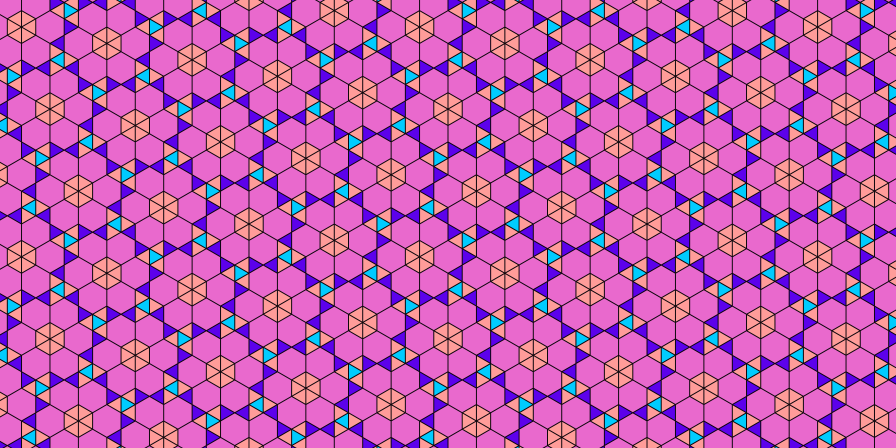
Write a WebGL 2 fragment shader that draws this pattern.

```glsl
#version 300 es
precision highp float;

uniform vec2 u_resolution;
out vec4 outColor;

// Tunable values; lengths are in triangle edges unless noted
const float EDGE = 0.03664;           // triangle edge, share of canvas height
const float LINE_WIDTH = 0.06;
const vec2 FLOWER_OFFSET = vec2(0.0, 7.0);
const int SAMPLES = 3;                // per axis

const vec3 PINK = vec3(0.915, 0.412, 0.805);
const vec3 SALMON = vec3(1.0, 0.61, 0.60);
const vec3 VIOLET = vec3(0.36, 0.005, 0.92);
const vec3 CYAN = vec3(0.0, 0.80, 1.0);
const vec3 INK = vec3(0.04, 0.02, 0.04);

const float ROOT3 = 1.7320508;
const float H = 0.8660254;            // triangle height
const float SIXTH = 1.0471976;        // sixth of a turn

// Flowers of seven hexagons touch at their outer corners
const mat2 LATTICE = mat2(3.0 * ROOT3, 1.0, ROOT3, 5.0);
const vec2 GAP = vec2(4.0 / ROOT3, 2.0);

// Position along the three grid normals, in triangle heights
vec3 gridCoords(vec2 p) {
    float a = p.x / H;
    float b = p.y - 0.5 * a;
    return vec3(a, b, a + b);
}

vec2 triangleMiddle(vec3 g) {
    vec2 cell = floor(g.xy);
    vec2 f = g.xy - cell;
    vec2 c = cell + (f.x + f.y < 1.0 ? 1.0 : 2.0) / 3.0;
    return vec2(H * c.x, c.y + 0.5 * c.x);
}

vec2 nearestFlower(vec2 p) {
    vec2 base = floor(inverse(LATTICE) * p);
    vec2 best = LATTICE * base;
    for (int i = 1; i < 4; i++) {
        vec2 candidate = LATTICE * (base + vec2(i & 1, i >> 1));
        if (distance(p, candidate) < distance(p, best)) best = candidate;
    }
    return best;
}

// Closest to p among six points at sixth turns, starting from spoke
vec2 nearestSpoke(vec2 p, vec2 spoke) {
    float start = atan(spoke.y, spoke.x);
    float angle = start + round((atan(p.y, p.x) - start) / SIXTH) * SIXTH;
    return length(spoke) * vec2(cos(angle), sin(angle));
}

vec3 tiling(vec2 p, float pixel) {
    vec3 g = gridCoords(p);
    vec2 middle = triangleMiddle(g);
    vec2 flower = nearestFlower(middle);
    vec2 q = middle - flower;
    vec2 petal = nearestSpoke(q, vec2(ROOT3, 0.0));

    vec3 toLines = abs(g - round(g)) * H;
    float edge = min(toLines.x, min(toLines.y, toLines.z));
    vec3 color;

    if (length(q) < 0.7) {
        color = SALMON;
    } else if (distance(q, petal) < 0.7) {
        // Whole hexagon: only its rim is outlined
        vec3 r = abs(gridCoords(p - flower - petal)) * H;
        edge = H - max(r.x, max(r.y, r.z));
        color = PINK;
    } else {
        // Gap between three flowers, coloured in rings
        float ring = distance(q, nearestSpoke(q, GAP));
        color = ring < 0.3 ? CYAN : ring < 0.8 ? SALMON : VIOLET;
    }

    // Exact coverage of a thin line
    vec2 sides = vec2(0.5, -0.5) * LINE_WIDTH - edge;
    vec2 cover = clamp(sides / pixel + 0.5, 0.0, 1.0);
    return mix(color, INK, cover.x - cover.y);
}

void main() {
    float unit = EDGE * u_resolution.y;
    float n = float(SAMPLES);
    vec3 sum = vec3(0.0);
    for (int j = 0; j < SAMPLES; j++) {
        for (int i = 0; i < SAMPLES; i++) {
            vec2 shift = (vec2(i, j) + 0.5) / n - 0.5;
            vec2 p = (gl_FragCoord.xy + shift - 0.5 * u_resolution) / unit;
            p.y = -p.y;
            sum += tiling(p - FLOWER_OFFSET, 1.0 / (unit * n));
        }
    }
    outColor = vec4(sum / (n * n), 1.0);
}
```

####

Work order:
Scan the data above and copy each line containing the word "nearestSpoke".

Answer space:
vec2 nearestSpoke(vec2 p, vec2 spoke) {
    vec2 petal = nearestSpoke(q, vec2(ROOT3, 0.0));
        float ring = distance(q, nearestSpoke(q, GAP));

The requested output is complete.